    The Senator for Colorado is for gay rights, for abortion rights – and in the Republicans’ sights as they threaten to take control of the Senate next month
    New discoveries show more contact between far-flung prehistoric humans than had been thought

    New discoveries show more contact between far-flung prehistoric humans than had been thought

    Evidence found of contact between Easter Islanders and South America
    Cerys Matthews reveals how her uncle taped 150 interviews for a biography of Dylan Thomas

    Cerys Matthews on Dylan Thomas

    The singer reveals how her uncle taped 150 interviews for a biography of the famous Welsh poet
    DIY is not fun and we've finally realised this as a nation

    Homebase closures: 'DIY is not fun'

    Homebase has announced the closure of one in four of its stores. Nick Harding, who never did know his awl from his elbow, is glad to see the back of DIY
    The Battle of the Five Armies: Air New Zealand releases new Hobbit-inspired in-flight video
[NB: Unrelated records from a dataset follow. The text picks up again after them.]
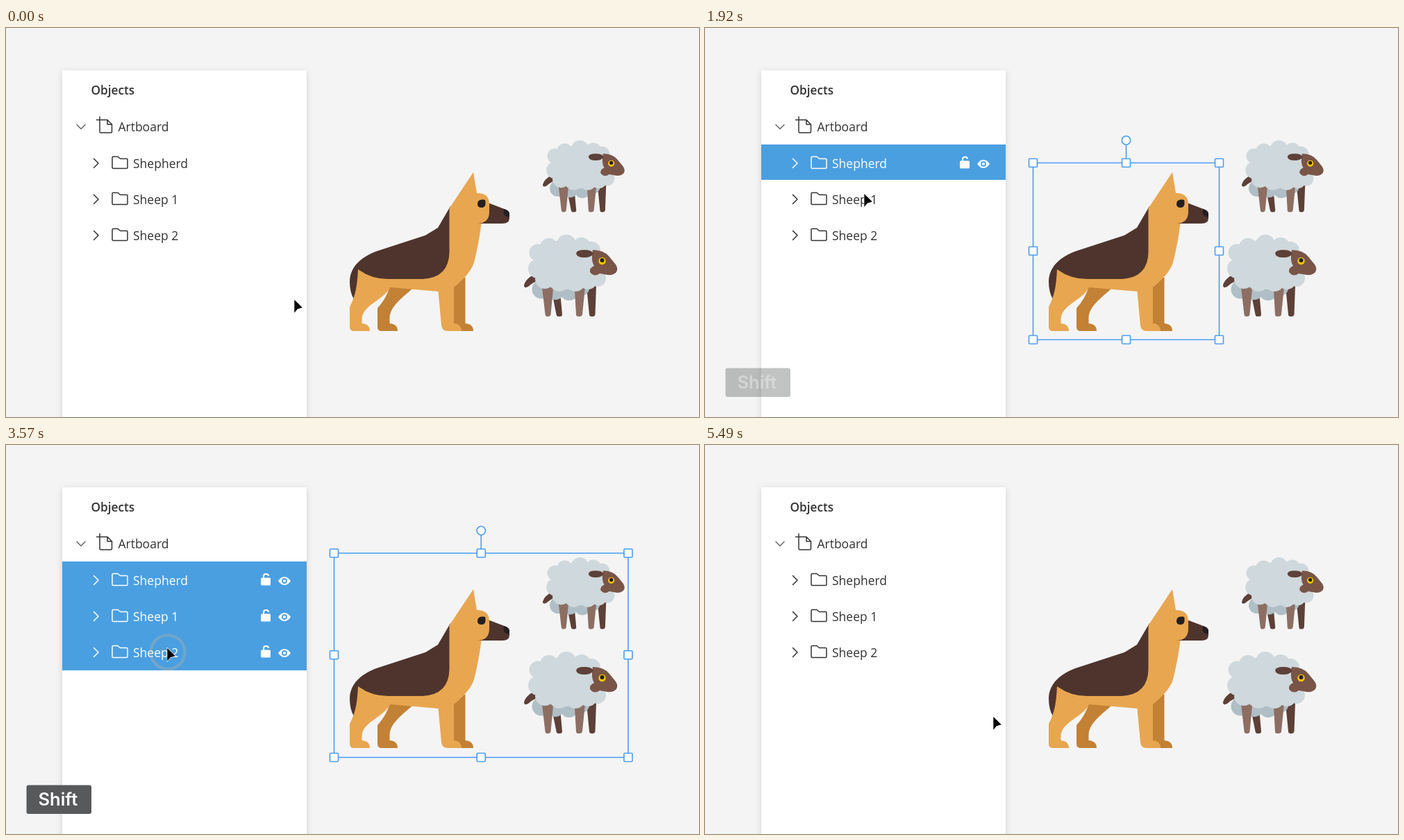
An HTML page that plays this animation: 998 px wide and 561 px high, repeating every 6.33 s.

```html
<!DOCTYPE html>
<html lang="en">
<head>
<meta charset="utf-8">
<title>Objects panel</title>
<style>
  html, body { margin: 0; width: 100%; height: 100%; overflow: hidden; background: #f4f4f4; }
  svg { display: block; width: 100%; height: 100%; }
  text { font-family: "Open Sans", "Noto Sans", sans-serif; font-size: 17.5px; fill: currentColor; }
  .panel { filter: drop-shadow(0 2px 5px rgba(0, 0, 0, .14)); }
  .line { fill: none; stroke: currentColor; stroke-width: 1.5; stroke-linejoin: round; stroke-linecap: round; }
  .frame { fill: none; stroke: #4a9cf6; stroke-width: 1.6; }
  .frame .grip { fill: #fff; }
</style>
</head>
<body>
<svg viewBox="0 0 998 561">
  <defs>
    <g id="sheep">
      <g fill="#5d4037">
        <path d="M746 371Q748 362 761 355L766 364Q757 368 752 373Q746 376 746 371Z"/>
        <path d="M786 380H798L801 413Q801 416 798 416H795Q793 416 792.500 413Z"/>
        <path d="M836 372H850L848.500 413Q848 416 845 416H843Q840 416 840 413Z"/>
      </g>
      <g id="underwool" fill="#b0bec5"></g>
      <g fill="#8d6e63">
        <path d="M772 374Q780 370 788 376L784.500 413Q784 416 781 416H779Q777 416 776.500 413Z"/>
        <path d="M819 379Q827 378 834 373L830 413Q829.500 416 826 416H824Q821 416 821 413Z"/>
      </g>
      <g id="wool" fill="#cfd8dc"><ellipse cx="808" cy="341" rx="46" ry="36"/></g>
      <path fill="#795548" d="M845 320Q861 320 869 330L878 341Q882 347 879 352Q875 357 866 356L855 354Q847 360 841 352Q840 346 847 343Q842 336 845 320Z"/>
      <path fill="#5d4037" d="M821 325Q822 320 833 320Q843 320 846 325Q843 331 833 331Q822 331 821 325Z"/>
      <circle cx="858.500" cy="336" r="5.200" fill="#fbc800"/>
      <circle cx="858.500" cy="335" r="3" fill="#231f20"/>
    </g>
  </defs>

  <rect width="998" height="561" fill="#f4f4f4"/>
  <rect class="panel" x="81" y="61" width="352" height="520" fill="#fff"/>

  <g color="#333">
    <text x="122.500" y="95.500" style="font-weight:600;font-size:17.2px">Objects</text>
    <text x="161.500" y="149">Artboard</text>
    <path class="line" color="#666" d="M102 139.500L108 145.500 114 139.500"/>
    <path class="line" d="M135 128V149.500Q135 151 136.500 151H151Q152.500 151 152.500 149.500V139L146 132.500H130.500M146 132.500V139H152.500"/>
  </g>
  <g id="rows"></g>

  <g id="dog">
    <g fill="#c28135">
      <path d="M553 372L585 376C575 386 553 400 552.500 418V426Q564 427 564 437H541Q535 437 535 431V404Q548 390 553 372Z"/>
      <path d="M640 360H661.500V426Q673 427 673 437H640Z"/>
    </g>
    <path fill="#4e342d" d="M694 252L719 261.500Q725 264 725 269V274Q725 282 715 282H672V260Z"/>
    <path fill="#231f20" d="M717 261L721 262.500Q725 264.500 725 268V272.500Q717 272 716.500 266Z"/>
    <path fill="#4e342d" d="M640 257L622 288 604 299 535 321.500C509 331 495 346 495 366Q495 381 501 391L515 366H640Z"/>
    <path fill="#e8a650" d="M673 208L678 238Q696 238 696 254V265Q696 282 678 282H684.500C682 302 679 318 674 338C671 349 660 362 645 374V426Q656 427 656 437H636Q628 437 627 429L622.500 380 553 374C545 392 513 399 512.500 420V426Q524 427 524 437H501Q495 437 495 431V402C505 384 506 365 507 348Q526 362 550 362H600Q638 360 638.500 323V260Z"/>
    <path fill="#231f20" d="M679 254Q679 247.500 685.500 247.500H688Q690.500 247.500 690.500 250V253Q690.500 259 684.700 259Q679 259 679 254Z"/>
  </g>
  <use href="#sheep"/>
  <use href="#sheep" transform="translate(773 162) scale(.877) translate(-746 -298)"/>

  <g id="frames"></g>

  <rect id="keyBox" x="29.500" y="490.500" width="93.500" height="41.500" rx="3" fill="#58595b"/>
  <text id="keyText" x="46.500" y="519.500" style="font:600 25.5px Inter,sans-serif;fill:#fff">Shift</text>

  <circle id="ring" fill="none" stroke="#edb87a" stroke-width="4"/>
  <path id="cursor" d="M.3 1V19.800L4.800 14.300 11.800 12.300Z" stroke="#fff" stroke-width="1.200" paint-order="stroke"/>
</svg>

<script>
const LOOP = 6330;
const $ = id => document.getElementById(id);

// Static parts built from short rules
const circles = list => list.map(([x, y, r]) => `<circle cx="${x}" cy="${y}" r="${r}"/>`).join('');
$('wool').innerHTML += circles([
  [766, 324, 12.5], [782, 316, 13], [807, 312, 14], [829, 315, 13], [843, 321, 13],
  [766, 347, 14], [776, 362, 14], [797, 366, 14], [820, 366, 14], [838, 364, 13], [852, 361, 12]
]);
$('underwool').innerHTML = circles([[771, 377, 13.5], [791, 379, 13], [811, 380, 13], [829, 375, 11]]);

const rowArt = (name, dy) => `<g transform="translate(0 ${dy})">
  <path class="line" d="M126.500 188.500L133 195 126.500 201.500"/>
  <path class="line" d="M153 187Q153 185.500 154.500 185.500H161L164.500 188.500H173.500Q175 188.500 175 190V201Q175 202.500 173.500 202.500H154.500Q153 202.500 153 201Z"/>
  <text x="183" y="202">${name}</text></g>`;

const badges = dy => `<g transform="translate(0 ${dy})" fill="#fff">
  <rect x="367" y="191.500" width="14" height="11" rx="1.500"/>
  <path d="M371 192V189Q371 186 374.500 186Q378 186 378 189" fill="none" stroke="#fff" stroke-width="2"/>
  <path d="M392 196Q396 190 401 190T410 196Q406 202 401 202T392 196Z"/>
  <circle cx="401" cy="196" r="3.900" fill="#4a9fe1"/><circle cx="401" cy="196" r="2.100"/></g>`;

const tops = [168, 219, 272, 325];
$('rows').innerHTML = ['Shepherd', 'Sheep 1', 'Sheep 2'].map((name, i) => `
  <g color="#333">${rowArt(name, i * 52)}</g>
  <g id="row${i}" color="#fff">
    <rect x="81" y="${tops[i]}" width="352" height="${tops[i + 1] - tops[i]}" fill="#4a9fe1"/>
    ${rowArt(name, i * 52)}${badges(i * 52)}
  </g>`).join('');

function frameArt([right, top, bottom], i) {
  const left = 472.5, cx = (left + right) / 2, cy = (top + bottom) / 2 - .5;
  const grips = [[left, top], [cx, top], [right, top], [left, cy], [right, cy],
    [left, bottom], [cx, bottom], [right, bottom]];
  return `<g id="frame${i}" class="frame">
    <path d="M${left} ${top}H${right}V${bottom}H${left}ZM${cx} ${top}V${top - 27}"/>
    <circle class="grip" cx="${cx}" cy="${top - 32.5}" r="6.200"/>
    ${grips.map(([x, y]) => `<rect class="grip" x="${x - 6}" y="${y - 6}" width="12" height="12" rx="1"/>`).join('')}</g>`;
}
$('frames').innerHTML = [[740.5, 194.5, 449.5], [896, 194.5, 449.5], [896, 156, 450.5]].map(frameArt).join('');

// Motion
const clicks = [
  { at: 1000, x: 256, y: 190 },
  { at: 2100, x: 227.5, y: 241 },
  { at: 3060, x: 232, y: 292 }
];
const rest = { x: 415, y: 391 };
const moves = [
  [30, 900, clicks[0]], [1350, 2100, clicks[1]], [2500, 3050, clicks[2]], [4880, 5490, rest]
];

const ramp = (t, a, b) => Math.min(1, Math.max(0, (t - a) / (b - a)));
const easeInOut = u => u < .5 ? 4 * u ** 3 : 1 - 4 * (1 - u) ** 3;
const fade = (id, value) => $(id).setAttribute('opacity', value);

function cursorAt(t) {
  let { x, y } = rest;
  for (const [start, end, to] of moves) {
    const u = easeInOut(ramp(t, start, end));
    x += (to.x - x) * u;
    y += (to.y - y) * u;
  }
  return [x, y];
}

function drawRing(t) {
  const click = clicks.find(c => t >= c.at && t < c.at + 600);
  fade('ring', 0);
  if (!click) return;
  const u = (t - click.at) / 600;
  $('ring').setAttribute('cx', click.x + 1);
  $('ring').setAttribute('cy', click.y + 6.7);
  $('ring').setAttribute('r', 24.5 * (1 - (1 - u) ** 5));
  fade('ring', Math.min(1, (1 - u) / .6));
}

function draw(t) {
  const clear = 1 - ramp(t, 5000, 5300);
  const frameIn = [ramp(t, 940, 1090), ramp(t, 2100, 2220), ramp(t, 3060, 3180), 0];
  clicks.forEach((click, i) => {
    fade('row' + i, ramp(t, click.at, click.at + 120) * clear);
    fade('frame' + i, frameIn[i] * (1 - frameIn[i + 1]) * clear);
  });
  const key = ramp(t, 1810, 2110) * (1 - ramp(t, 3750, 4060));
  fade('keyBox', key);
  fade('keyText', key);
  drawRing(t);
  $('cursor').setAttribute('transform', `translate(${cursorAt(t)})`);
}

const begin = performance.now();
function tick() {
  draw((performance.now() - begin) % LOOP);
  requestAnimationFrame(tick);
}
tick();
</script>
</body>
</html>
```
    Air New Zealand's wizard in-flight video

    The airline has released a new Hobbit-inspired clip dubbed "The most epic safety video ever made"
    Pumpkin spice is the flavour of the month - but can you stomach the sweetness?
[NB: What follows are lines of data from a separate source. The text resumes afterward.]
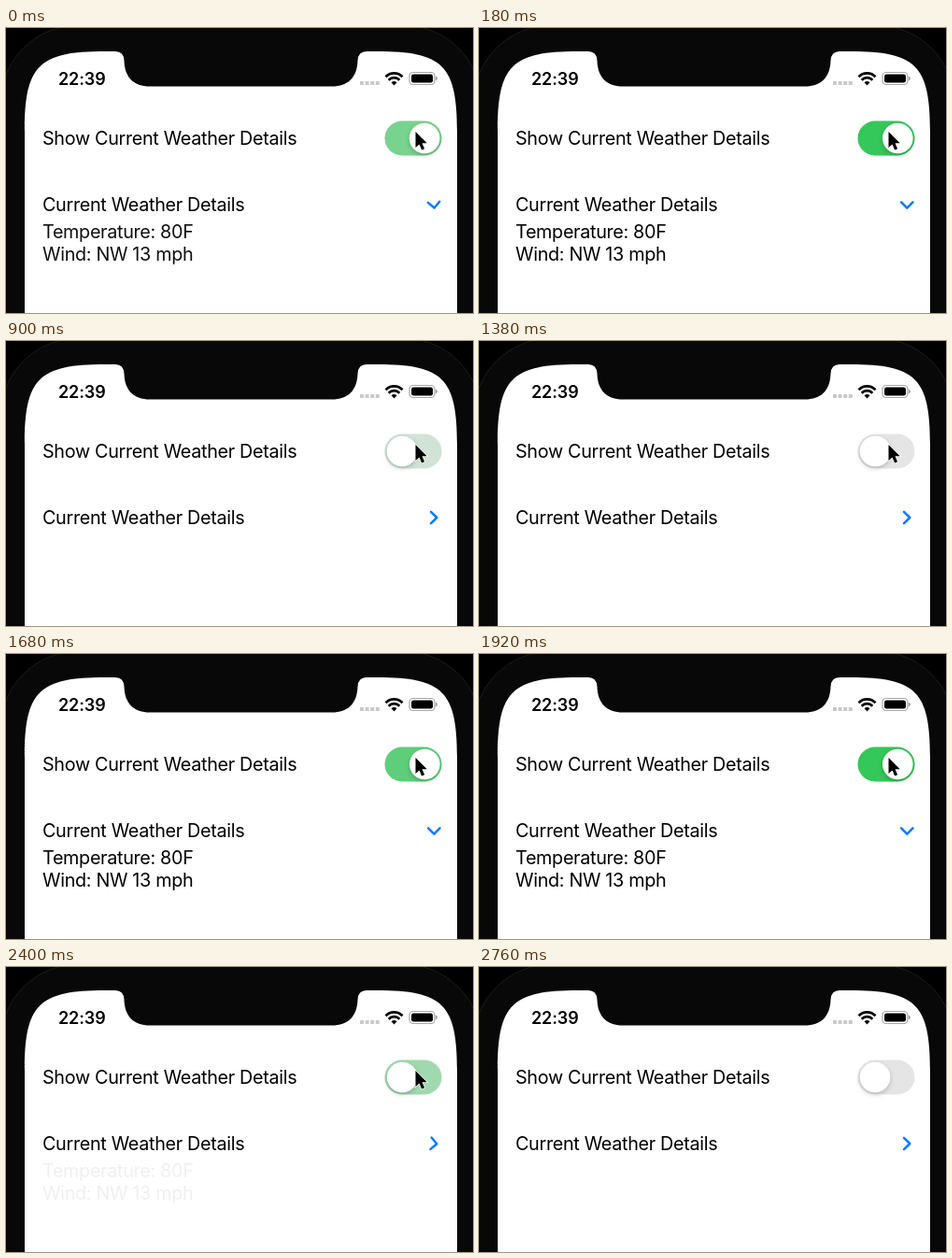
An HTML page for the animation above (3480 ms loop, 500 px wide and 305 px high).

```html
<!DOCTYPE html>
<html lang="en">
<head>
<meta charset="utf-8">
<title>Weather details toggle</title>
<style>
  html, body { margin: 0; height: 100%; overflow: hidden; background: #000; }
  svg { display: block; width: 500px; height: 305px; }
  text { font: 19.8px Inter, "Liberation Sans", sans-serif; letter-spacing: -0.0165em; }
  .clock { font-size: 18px; font-weight: 600; letter-spacing: -0.006em; }
  #knob { filter: drop-shadow(0 2px 2.5px rgba(0, 0, 0, .2)); }
</style>
</head>
<body>
<svg viewBox="0 0 500 305">
  <rect width="500" height="305"/>
  <rect x="-6" y="-3" width="515" height="400" rx="84" fill="#080808" stroke="#1c1c1c"/>
  <path fill="#fff" d="M20 305V111C20 40 35 25 106 25H117Q126 25 126.500 35C127 53 137 62.500 154 62.500H349C366 62.500 376 53 376.500 35Q377 25 386 25H397C468 25 483 40 483 111V305Z"/>

  <text class="clock" x="56" y="60.500">22:39</text>
  <path d="M379 59h22" stroke="#c9c9cb" stroke-width="4" stroke-dasharray="4 1.600"/>
  <path d="M406.500 52.200a12.500 12.500 0 0 1 18 0M409.700 55.700a8 8 0 0 1 11.600 0" fill="none" stroke="#000" stroke-width="2.700"/>
  <path d="M415.500 61.500l-3-3.200a4.400 4.400 0 0 1 6 0z"/>
  <rect x="432" y="47.500" width="27" height="13" rx="4" fill="none" stroke="#a4a4a4" stroke-width="1.200"/>
  <rect x="434" y="49.500" width="23" height="9" rx="2.300"/>
  <path d="M460.500 52q2 2 0 4z" fill="#a4a4a4" stroke="#a4a4a4"/>

  <text x="39" y="125.300">Show Current Weather Details</text>
  <rect x="405.500" y="99.500" width="61" height="37" rx="18.500" fill="#e5e5e6"/>
  <rect id="green" x="405.500" y="99.500" width="61" height="37" rx="18.500" fill="#34c759"/>
  <rect id="knob" y="101.700" height="32.600" rx="16.300" fill="#fff"/>

  <text x="39" y="196.300">Current Weather Details</text>
  <path id="chevron" d="M455 182.800L461.300 189L455 195.200" fill="none" stroke="#0a7aff" stroke-width="2.500" stroke-linecap="round" stroke-linejoin="round"/>
  <g id="details">
    <text x="39" y="225.300">Temperature: 80F</text>
    <text x="39" y="249.300">Wind: NW 13 mph</text>
  </g>

  <path id="cursor" d="M0 0V17L4 13.400L6.600 19.600L9.600 18.300L7 12.200H12.200Z" stroke="#fff" stroke-width="1.500" paint-order="stroke"/>
</svg>
<script>
  const LOOP = 3480;
  const KNOB = 32.6;
  // Taps alternate on, off; the first one happens before the loop begins
  const taps = [-300, 540, 1350, 2100];
  const [green, knob, chevron, details, cursor] =
    ["green", "knob", "chevron", "details", "cursor"].map(id => document.getElementById(id));

  // Smooth rise from 0 to 1 between two times
  function ramp(t, from, to) {
    const u = Math.min(1, Math.max(0, (t - from) / (to - from)));
    return u * u * (3 - 2 * u);
  }

  function draw(now) {
    const t = now % LOOP;
    const last = taps.filter(tap => tap <= t).length - 1;
    const sinceTap = t - taps[last];
    const toward = (from, to) => {
      const u = ramp(sinceTap, from, to);
      return last % 2 ? 1 - u : u;
    };

    const extra = 6 * (ramp(sinceTap, 0, 130) - ramp(sinceTap, 150, 310));
    const open = toward(190, 320);
    const leave = ramp(t, 2460, 2760);

    green.setAttribute("opacity", toward(140, 420));
    knob.setAttribute("x", 407.7 + (24.3 - extra) * toward(130, 310));
    knob.setAttribute("width", KNOB + extra);
    chevron.setAttribute("transform", `rotate(${90 * open} 458 189.300)`);
    details.setAttribute("opacity", open);
    cursor.setAttribute("transform", `translate(${438.5 + 66 * leave} ${111 - 31 * leave})`);
    cursor.setAttribute("visibility", leave < 1 ? "visible" : "hidden");
    requestAnimationFrame(() => draw(performance.now()));
  }
  draw(0);
</script>
</body>
</html>
```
    Pumpkin spice is the flavour of the month

    The combination of cinnamon, clove, nutmeg (and no actual pumpkin), now flavours everything from lattes to cream cheese in the US
    11 best sonic skincare brushes

    11 best sonic skincare brushes
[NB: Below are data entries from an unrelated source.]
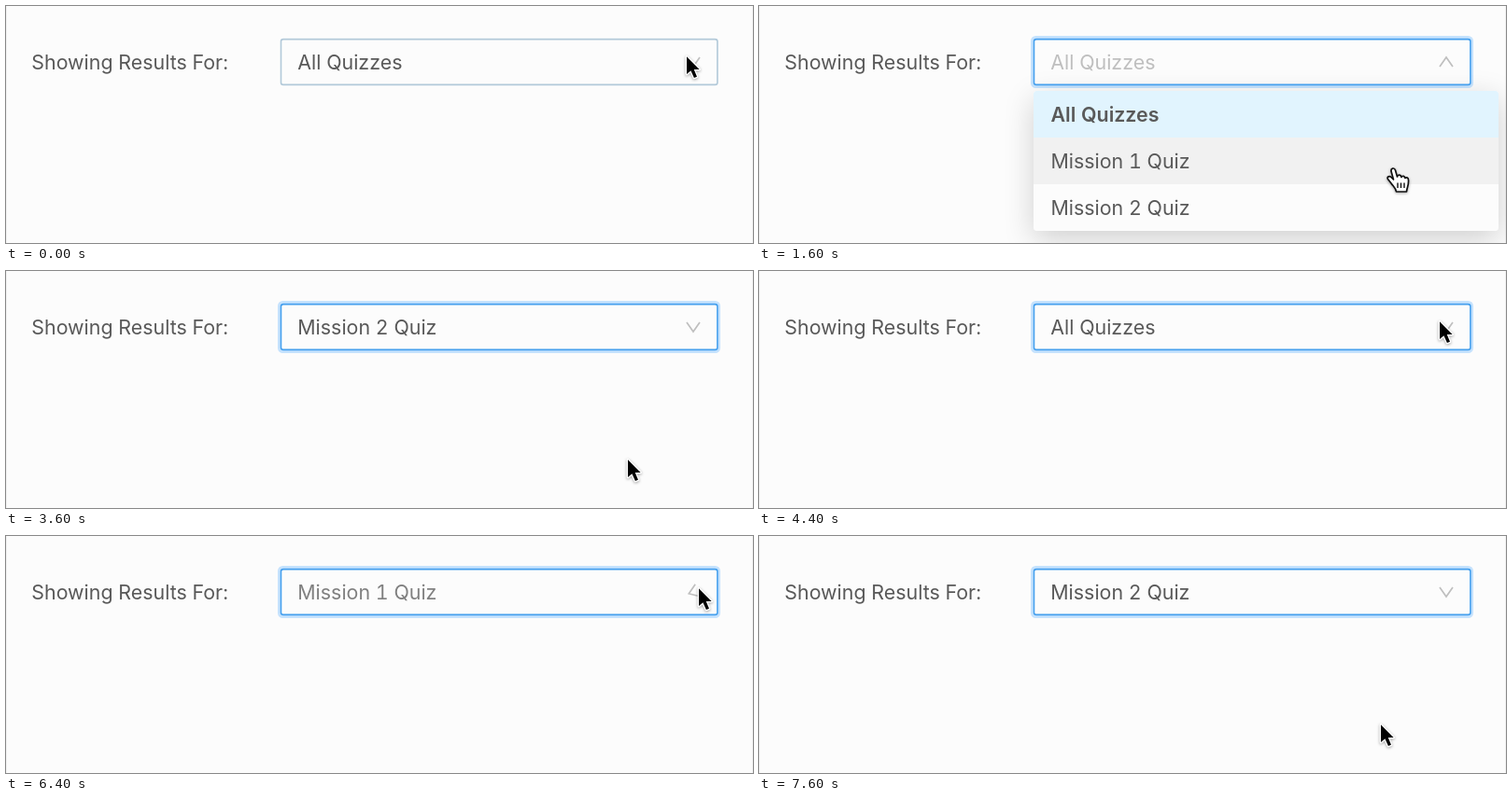
Write an HTML page that moves like this. It is 800x254 px and loops after 7700 ms.

```html
<!DOCTYPE html>
<html lang="en">
<head>
<meta charset="utf-8">
<style>
html, body { margin: 0; width: 100%; height: 100%; overflow: hidden; background: #fcfcfc; }
body { font: 21.4px/50px Inter, "Open Sans", sans-serif; font-variant-numeric: tabular-nums; color: #595959; }
body > *, .row { position: absolute; box-sizing: border-box; white-space: pre; }
#page { inset: 0; border: solid #efefef; border-width: 0 1px; }
#label { left: 27.3px; top: 35px; }
#value { left: 312.3px; top: 35px; }
#menu { left: 294px; top: 91px; width: 498px; height: 150px; background: #fcfcfc; border-radius: 4px;
  overflow: hidden; box-shadow: 0 9px 32px rgba(0,0,0,.18); transform-origin: 0 0; }
.row { left: 0; width: 100%; height: 50px; padding-left: 18.5px; }
svg { left: 0; top: 0; overflow: visible; }
</style>
</head>
<body>
<div id="page"></div>
<div id="label">Showing Results For:</div>
<div id="value"></div>
<div id="menu"></div>
<svg width="800" height="254" fill="none">
  <rect id="ring" x="292.5" y="33.5" width="471" height="53" rx="4" stroke="#1890ff" stroke-width="3"/>
  <rect id="border" x="294.5" y="35.6" width="467.4" height="48.8" rx="2.5" stroke-width="1.6"/>
  <path id="chevron" d="M-7-5 0 5 7-5" stroke="#bfbfbf" stroke-width="1.7"/>
  <g id="cursor" style="filter:drop-shadow(0 1.5px 1.5px rgba(0,0,0,.35))" stroke-linejoin="round">
    <path id="arrow" d="M0 0V21.5L5 17 9 26 12.5 24.5 8.8 15.7H15.5Z" transform="translate(1 2.2) scale(.88)"
      fill="#000" stroke="#fff" stroke-width="3" paint-order="stroke"/>
    <g id="hand" stroke="#111" stroke-width="1.7">
      <path d="M-3 16 -6.5 11.5C-8 9-4.5 7.5-2.5 10L-.5 12-3 3C-3.5-.5 .5-1 1.5 2L3.5 9C4 6.5 7.5 6.5 8 9.5 9 7.5 11.5 8 12 10.5 13.5 9 15.5 10 15.5 12.5 16 18 14 20 13.5 25H2.5C2 21-1 19-3 16Z" fill="#fff"/>
      <path d="M4 15.5V21M7.5 15.5V21M11 15.5V21" stroke-width="1.4"/>
    </g>
  </g>
</svg>
<script>
const $ = id => document.getElementById(id);
const names = ['All Quizzes', 'Mission 1 Quiz', 'Mission 2 Quiz'];
const rows = names.map((name, i) => {
  const row = document.createElement('div');
  row.className = 'row';
  row.textContent = name;
  row.style.top = i * 50 + 'px';
  $('menu').append(row);
  return row;
});

const ramp = (t, start, length) => Math.min(1, Math.max(0, (t - start) / length));
const mix = (a, b, p) => a + (b - a) * p;
const rgb = (a, b, p) => `rgb(${a.map((v, i) => mix(v, b[i], p))})`;

const picks = [1650, 3250];                       // clicks on a menu row
const opens = [700, 2300];                        // clicks on the field
const hovers = [Infinity, 1150, 2900];
const moves = [[800, 1400, 680, 174], [1700, 2300, 741, 54], [2500, 3000, 665, 200]];

function draw(t) {
  const chosen = picks.filter(p => t >= p).length;
  let fade = 0, shown = 0, scale = 1;
  opens.forEach((open, i) => {
    fade += ramp(t, open, 260) - ramp(t, picks[i], 260);
    const enter = 1 - (1 - ramp(t, open + 100, 200)) ** 5;
    const leave = ramp(t, picks[i], 200) ** 3;
    if (enter > 0 && leave < 1) {
      shown = enter - leave;
      scale = .8 + .2 * shown;
    }
  });

  const focus = ramp(t, 0, 400);
  $('border').style.stroke = rgb([178, 201, 217], [70, 160, 238], focus);
  $('ring').style.opacity = .24 * focus;
  $('value').textContent = names[chosen];
  $('value').style.color = rgb([89, 89, 89], [191, 191, 191], fade);
  $('chevron').setAttribute('transform', `translate(736 60) rotate(${180 * fade})`);

  $('menu').style.opacity = shown;
  $('menu').style.transform = `scaleY(${scale})`;
  rows.forEach((row, i) => {
    const on = i === chosen;
    row.style.fontWeight = on ? 600 : 400;
    row.style.background = on ? '#e1f4fe' : rgb([252, 252, 252], [241, 241, 241], ramp(t, hovers[i], 250));
  });

  let x = 728, y = 52;
  for (const [start, end, toX, toY] of moves) {
    const p = ramp(t, start, end - start), e = p * p * (3 - 2 * p);
    x = mix(x, toX, e);
    y = mix(y, toY, e);
  }
  const pointing = shown > 0 && y > 91;
  $('cursor').setAttribute('transform', `translate(${x} ${y})`);
  $('hand').style.display = pointing ? '' : 'none';
  $('arrow').style.display = pointing ? 'none' : '';
}

// The scene plays twice at ten pictures a second, resting after the first pass.
function tick() {
  const t = Math.floor(performance.now() % 7700 / 100) * 100;
  draw(t < 4100 ? Math.min(t, 3600) : t - 4000);
  requestAnimationFrame(tick);
}
tick();
</script>
</body>
</html>
```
    Forget the flannel - take skincare to the next level by using your favourite cleanser with a sonic facial brush
    Paul Scholes column: I'm not worried about Manchester United's defence - Chelsea test can be the making of Phil Jones and Marcos Rojo

    Paul Scholes column

    I'm not worried about Manchester United's defence - Chelsea test can be the making of Jones and Rojo
    Frank Warren: Boxing has its problems but in all my time I've never seen a crooked fight

    Frank Warren: Boxing has its problems but in all my time I've never seen a crooked fight

    While other sports are stalked by corruption, we are an easy target for the critics
    Jamie Roberts exclusive interview: 'I'm a man of my word – I'll stay in Paris'

    Jamie Roberts: 'I'm a man of my word – I'll stay in Paris'

    Wales centre says he’s not coming home but is looking to establish himself at Racing Métro
    How could three tourists have been battered within an inch of their lives by a burglar in a plush London hotel?

    A crime that reveals London's dark heart

    How could three tourists have been battered within an inch of their lives by a burglar in a plush London hotel?
    Meet 'Porridge' and 'Vampire': Chinese state TV is offering advice for citizens picking a Western moniker

    Lost in translation: Western monikers

    Chinese state TV is offering advice for citizens picking a Western moniker. Simon Usborne, who met a 'Porridge' and a 'Vampire' while in China, can see the problem
    Handy hacks that make life easier: New book reveals how to rid your inbox of spam, protect your passwords and amplify your iPhone

    Handy hacks that make life easier

    New book reveals how to rid your email inbox of spam, protect your passwords and amplify your iPhone with a loo-roll
    KidZania lets children try their hands at being a firefighter, doctor or factory worker for the day

    KidZania: It's a small world

    The new 'educational entertainment experience' in London's Shepherd's Bush will allow children to try out the jobs that are usually undertaken by adults, including firefighter, doctor or factory worker